I want to be straight with my colleagues. This is a very expensive amendment. Twenty-five billion dollars is a lot of money. But compared to saving the lives and limbs of American soldiers and marines, it is cheap.
Our commanders in the field tell us that MRAPs will reduce casualties by 67 to 80 percent.
The lead commander on the ground in Iraq, LTG Ray Odierno, told us months ago that he wanted to replace every Army up-armored HMMWV in Iraq with an MRAP.
Instead of adjusting the requirement immediately, the Pentagon has taken its time to study this issue and just recently they have agreed that the general needs a little over half of what he asked for. 10,000 instead of approximately 18,000.
This makes no sense. Are we only supposed to care about the tactical advice of our commanders in the field when it is cheap?
I don't think that is what the American people or our military men and women expect from us.
More importantly, while we argue about the best strategy for Iraq, we must still protect those under fire. I disagree with the President's strategy in Iraq. I do not believe a strong central government will lead to a stable, self-sufficient Iraq.

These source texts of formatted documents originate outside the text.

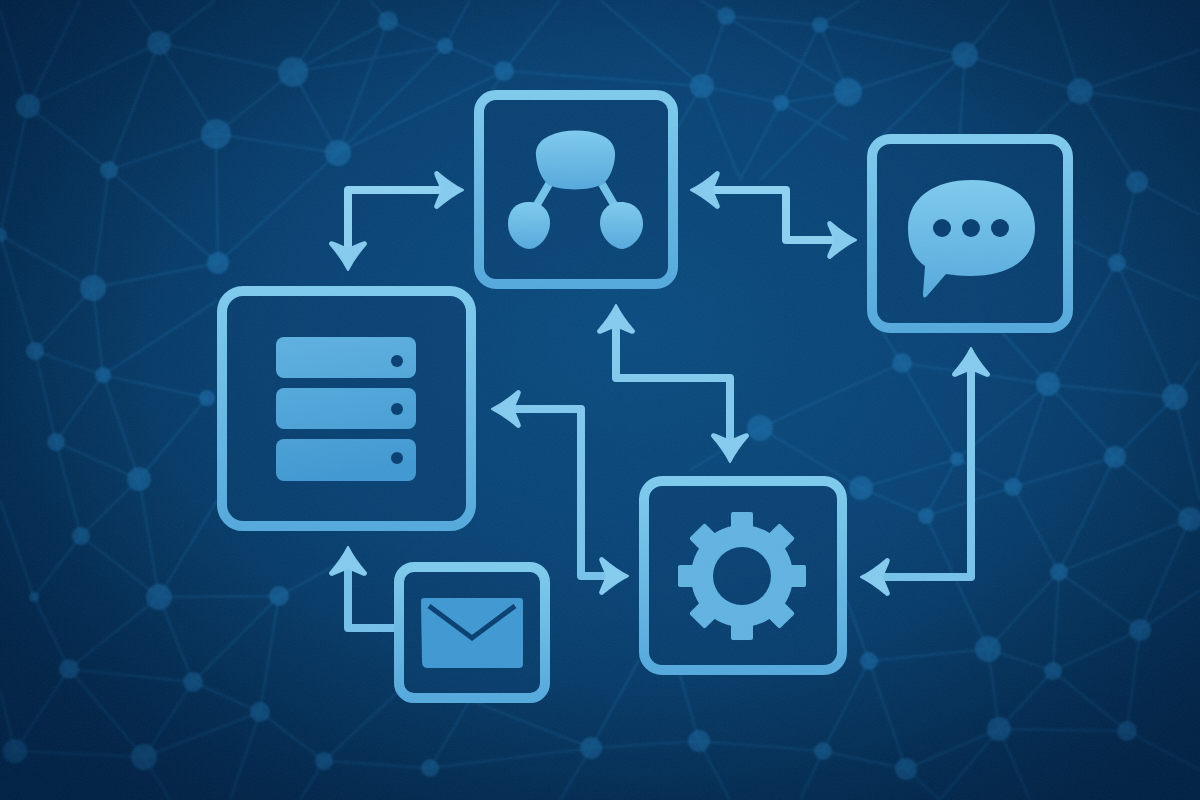
<!DOCTYPE html>
<html lang="en">
<head>
<meta charset="utf-8">
<title>Connected services diagram</title>
<style>
:root{--deep:#032c54;--mid:#0c4a7c;--panel:#0d4373;--hole:#0b4172;--mesh:#2079b5;--light:#80cbed;--blue:#459bd2;--line:#86cbee}
*{box-sizing:border-box}
html,body{margin:0;width:1200px;height:800px;overflow:hidden;background:var(--deep)}
.stage{position:relative;width:1200px;height:800px;overflow:hidden;background:radial-gradient(ellipse 760px 560px at 53% 42%,#0d4d80 0%,#0b4475 45%,#07365f 78%,#042a50 100%)}
.stage svg{position:absolute;inset:0;display:block}
.edges{fill:none;stroke:var(--mesh);stroke-width:3;opacity:.2}
.nodes{fill:var(--mesh);opacity:.48}
.connectors{fill:none;stroke:url(#wire);stroke-width:8;stroke-linejoin:round}
.heads{fill:var(--line);stroke:var(--line);stroke-width:2;stroke-linejoin:round}
.frame{fill:var(--panel);fill-opacity:.5;stroke:url(#frame);stroke-width:10}
.icon{fill:url(#icon)}
.hole{fill:var(--hole)}
.server{fill:url(#server)}
.stem{stroke:#74c2e8;stroke-width:8}
</style>
</head>
<body>
<main class="stage">
<svg width="1200" height="800" viewBox="0 0 1200 800" role="img" aria-label="Server, network, chat, settings and mail panels joined by arrows">
<defs>
<linearGradient id="frame" x1="0" y1="0" x2="0" y2="1"><stop offset="0" stop-color="#7fcaec"/><stop offset="1" stop-color="#56a9db"/></linearGradient>
<linearGradient id="icon" x1="0" y1="0" x2="0" y2="1"><stop offset="0" stop-color="#7fcaec"/><stop offset="1" stop-color="#57a9dc"/></linearGradient>
<linearGradient id="server" gradientUnits="userSpaceOnUse" x1="276" y1="337" x2="300" y2="482"><stop offset="0" stop-color="#60b1df"/><stop offset="1" stop-color="#4299d1"/></linearGradient>
<linearGradient id="wire" gradientUnits="userSpaceOnUse" x1="0" y1="180" x2="0" y2="640"><stop offset="0" stop-color="#8fd1f0"/><stop offset="1" stop-color="#74bfe8"/></linearGradient>
<path id="arrowhead" d="M0 0C-10 -5 -19 -12 -26 -18Q-29 -18 -27 -14L-21 0L-27 14Q-29 18 -26 18C-19 12 -10 5 0 0Z"/>
<path id="tooth" d="M-11 -44L-11 -62Q-11 -64 -9 -64H9Q11 -64 11 -62V-44Z"/>
<radialGradient id="shade" cx=".52" cy=".45" r=".72"><stop offset=".55" stop-color="#021d3c" stop-opacity="0"/><stop offset="1" stop-color="#021d3c" stop-opacity=".55"/></radialGradient>
<filter id="grain" x="0" y="0" width="1" height="1"><feTurbulence type="fractalNoise" baseFrequency=".8" numOctaves="2" seed="4"/><feColorMatrix values="0 0 0 0 .5 0 0 0 0 .75 0 0 0 0 1 .5 .5 0 0 -.4"/></filter>
<filter id="soft"><feGaussianBlur stdDeviation="1"/></filter>
</defs>

<g id="mesh" filter="url(#soft)">
<path class="edges" d="M0 10L28 106L159 43L293 72L388 21L445 46L504 71L338 153L216 134L159 43L109 170L28 106L0 235L93 288L109 170L216 134L293 72L338 153L218 263L109 170M216 134L218 263L93 288L35 351L0 235M159 43L130 0M159 43L215 0M293 72L340 0M388 21L370 0M388 21L338 153L293 72L445 46L470 0M504 71L560 0M504 71L474 120M338 153L445 46M28 106L80 0M93 288L103 375L35 351L56 442L103 375L139 479L56 442L81 536L139 479L159 597L81 536L34 597L0 500M103 375L218 300M139 479L207 398L103 375M34 597L69 669L159 597L193 682L69 669L15 751L0 690M15 751L144 757L69 669M144 757L193 682L260 712L144 757L170 800M159 597L279 596L193 682M279 596L260 712L324 761L430 768L591 748L699 741L823 751L906 769L999 729L988 649L869 661L906 769M159 597L217 500M279 596L345 560M260 712L230 800M324 761L300 800M324 761L400 690M430 768L470 700L591 748L560 800M591 748L639 660M699 741L680 675M699 741L730 800M823 751L869 661L847 600M823 751L800 800M906 769L940 800M999 729L1053 671L988 649L1059 572L1053 671L1140 630L1127 731L999 729L1030 800M1127 731L1053 671M1127 731L1200 770M1140 630L1200 590M1140 630L1059 572L1190 519L1140 630M1190 519L1115 457L1175 397L1200 500M1115 457L1059 572L1013 487L1115 457L1048 384L1013 487L926 516L988 649M926 516L861 488L957 459L1048 384L902 363L957 459L926 516M861 488L760 428L902 363M760 428L690 470M902 363L868 310M1048 384L1117 263L1175 397L1048 384M1117 263L1137 182L1200 215M1117 263L1200 300M1137 182L1080 91L965 55L848 92L781 103L702 86L726 16L820 25L848 92L726 16M820 25L781 103L848 140M820 25L860 0M965 55L820 25M965 55L1010 0M965 55L960 135M1080 91L1050 0M1080 91L1200 50M1080 91L1200 110M1080 91L1030 140M965 55L868 150M848 92L760 180M702 86L740 180L781 103M702 86L676 130M702 86L600 0M726 16L700 0M702 86L504 71M1117 263L1072 240M1175 397L1200 360M1048 384L1000 330M999 729L940 800M1013 487L957 459"/>
<g class="nodes">
<circle cx="28" cy="106" r="12"/><circle cx="159" cy="43" r="12"/><circle cx="293" cy="72" r="15"/><circle cx="216" cy="134" r="15"/><circle cx="338" cy="153" r="13"/><circle cx="388" cy="21" r="10"/><circle cx="445" cy="46" r="8"/><circle cx="504" cy="71" r="10"/><circle cx="109" cy="170" r="9"/><circle cx="218" cy="263" r="11"/><circle cx="93" cy="288" r="13"/><circle cx="35" cy="351" r="9"/><circle cx="103" cy="375" r="8"/><circle cx="207" cy="398" r="8"/><circle cx="56" cy="442" r="9"/><circle cx="139" cy="479" r="12"/><circle cx="81" cy="536" r="9"/><circle cx="159" cy="597" r="13"/><circle cx="34" cy="597" r="5"/><circle cx="279" cy="596" r="10"/><circle cx="69" cy="669" r="10"/><circle cx="193" cy="682" r="10"/><circle cx="260" cy="712" r="10"/><circle cx="15" cy="751" r="12"/><circle cx="144" cy="757" r="13"/><circle cx="324" cy="761" r="9"/><circle cx="430" cy="768" r="9"/><circle cx="591" cy="748" r="11"/><circle cx="699" cy="741" r="11"/><circle cx="823" cy="751" r="9"/><circle cx="906" cy="769" r="11"/><circle cx="999" cy="729" r="12"/><circle cx="1127" cy="731" r="10"/><circle cx="1053" cy="671" r="9"/><circle cx="988" cy="649" r="13"/><circle cx="869" cy="661" r="9"/><circle cx="1140" cy="630" r="11"/><circle cx="1059" cy="572" r="9"/><circle cx="1190" cy="519" r="12"/><circle cx="926" cy="516" r="8"/><circle cx="861" cy="488" r="12"/><circle cx="1013" cy="487" r="9"/><circle cx="957" cy="459" r="7"/><circle cx="1115" cy="457" r="11"/><circle cx="1175" cy="397" r="13"/><circle cx="1048" cy="384" r="12"/><circle cx="902" cy="363" r="10"/><circle cx="760" cy="428" r="13"/><circle cx="1117" cy="263" r="9"/><circle cx="1137" cy="182" r="11"/><circle cx="1080" cy="91" r="13"/><circle cx="965" cy="55" r="13"/><circle cx="848" cy="92" r="14"/><circle cx="820" cy="25" r="8"/><circle cx="726" cy="16" r="9"/><circle cx="702" cy="86" r="12"/><circle cx="781" cy="103" r="8"/><circle cx="0" cy="235" r="7"/>
</g>
</g>
<rect width="1200" height="800" fill="url(#shade)"/>

<g class="connectors">
<path d="M348 250V190H443"/>
<path d="M711 190H786V240H836"/>
<path d="M616 325V378H730V442"/>
<path d="M512 409H581V576H608"/>
<path d="M971 367V577H882"/>
<path d="M348 567V628H398"/>
</g>
<g class="heads">
<use href="#arrowhead" transform="translate(463 190)"/>
<use href="#arrowhead" transform="translate(348 270) rotate(90)"/>
<use href="#arrowhead" transform="translate(691 190) rotate(180)"/>
<use href="#arrowhead" transform="translate(856 240)"/>
<use href="#arrowhead" transform="translate(616 305) rotate(-90)"/>
<use href="#arrowhead" transform="translate(730 462) rotate(90)"/>
<use href="#arrowhead" transform="translate(492 409) rotate(180)"/>
<use href="#arrowhead" transform="translate(628 576)"/>
<use href="#arrowhead" transform="translate(971 348) rotate(-90)"/>
<use href="#arrowhead" transform="translate(861 577) rotate(180)"/>
<use href="#arrowhead" transform="translate(348 547) rotate(-90)"/>
</g>

<g id="network-panel">
<rect class="frame" x="479" y="95" width="194" height="189" rx="17"/>
<path class="stem" d="M549 184L535 208M602 184L616 208"/>
<path class="icon" d="M536 156C535 147 540 140 549 136C564 129 586 129 601 135C611 139 616 147 615 157C614 167 610 178 603 184C590 191 562 191 549 185C541 179 537 167 536 156Z"/>
<path class="icon" d="M508 224C508 210 516 202 529 202C542 202 550 211 550 223C550 236 539 249 529 249C518 248 508 237 508 224Z"/>
<path class="icon" d="M600 223C600 210 609 202 621 202C634 202 643 211 643 224C643 237 632 248 622 249C611 248 600 236 600 223Z"/>
</g>

<g id="chat-panel">
<rect class="frame" x="872" y="139" width="196" height="189" rx="18"/>
<path class="icon" d="M972 180C1010 180 1035 198 1035 228C1035 259 1010 276 970 276C961 276 954 275 946 274L927 296Q923 300 923 294L925 266C913 258 908 245 908 228C908 198 934 180 972 180Z"/>
<g class="hole"><circle cx="942" cy="228" r="9"/><circle cx="971" cy="228" r="9"/><circle cx="1000" cy="228" r="9"/></g>
</g>

<g id="server-panel">
<rect class="frame" x="222" y="291" width="249" height="235" rx="21"/>
<g class="server">
<rect x="276" y="337" width="140" height="41" rx="8"/><rect x="276" y="388" width="140" height="41" rx="8"/><rect x="276" y="439" width="140" height="42" rx="8"/>
</g>
<g class="hole"><circle cx="397" cy="361" r="6"/><circle cx="397" cy="409" r="6"/><circle cx="397" cy="458" r="6"/></g>
</g>

<g id="settings-panel">
<rect class="frame" x="644" y="481" width="198" height="189" rx="18"/>
<g transform="translate(742 576)" fill="#63b3e1">
<path fill-rule="evenodd" d="M0 -51A51 51 0 1 1 0 51A51 51 0 1 1 0 -51ZM0 -29A29 29 0 1 0 0 29A29 29 0 1 0 0 -29Z"/>
<use href="#tooth"/><use href="#tooth" transform="rotate(45)"/><use href="#tooth" transform="rotate(90)"/><use href="#tooth" transform="rotate(135)"/><use href="#tooth" transform="rotate(180)"/><use href="#tooth" transform="rotate(225)"/><use href="#tooth" transform="rotate(270)"/><use href="#tooth" transform="rotate(315)"/>
</g>
</g>

<g id="mail-panel">
<rect class="frame" x="399" y="567" width="146" height="131" rx="15"/>
<path class="server" d="M424 598H520Q523 598 523 601V664Q523 668 519 668H428Q422 668 422 662L421 601Q421 598 424 598Z"/>
<path d="M429 606L472 638L515 606" fill="none" stroke="#0b4172" stroke-width="5"/>
</g>
<rect width="1200" height="800" filter="url(#grain)" opacity=".1"/>
</svg>
</main>
</body>
</html>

I think we need a new strategy that focuses on implementing the Iraqi constitution's call for federalism and re-focuses the mission of American forces on fighting al-Qaida, border protection, and continuing to train the Iraqi forces.
While we disagree on strategy, the fight continues in the alleys of Baghdad and the streets of Diyala Province. American soldiers and marines are targets every day they are there. So every day they are there, we must give them the best protection this nation has.
The American political process is designed to make change and decisionmaking a slow and deliberative process. Those of us who want a change in strategy have three options.
One, we must convince enough colleagues to sustain a veto from the President; or, two, we must convince the American people to elect enough new Senators and House Members willing to sustain a veto. Or, finally, three, we must convince the American people to elect a President willing to change strategies. That is reality. I believe in this system, which means I will not walk away from my duty to try to convince both my colleagues and the American people that there is a better path to stability in Iraq.
It also means that I will not give up on my obligation to our military men and women.
While we take the time necessary to move the political process for change, they face improvised explosive devices, rocket propelled grenades, explosively formed penetrators, sniper fire, and suicide bombers every day. We have an obligation to protect each and every one of them to the best of our ability. I agree with the Commandant of the Marine Corps, GEN James Conway when he said, ``Anything less is immoral.''
In terms of the specifics of this amendment, the idea is very simple. If we can prevent two-thirds or more of our casualties with a vehicle that is basically a modified and armored truck, we must do all in our power to do that.
Will it be a challenge to American industry to build close to 23,000 MRAPs in the next 12 to 15 months? Absolutely. Can they do it? Only if we give them a real chance. If we provide funding up front for all that is needed, we give business the ability to increase capacity to produce. If we give little bits here and there, they and their subcontractors will be limited in their ability to produce these life-saving vehicles. Less will be produced and more Americans will return injured or dead.
I gave a statement on July 19, when I first introduced this amendment, that laid out some of the history of the MRAP program. I won't go into all of that again, but I will reiterate the key choice my colleagues have to make: Do we do our best to save American lives, knowing that the only downside is the possible need to reprogram funding at the end of the year, or do we care more about some unknown topline wartime funding number than those lives?
I urge my colleagues to support this amendment.
I thank the managers of the bill and yield the floor.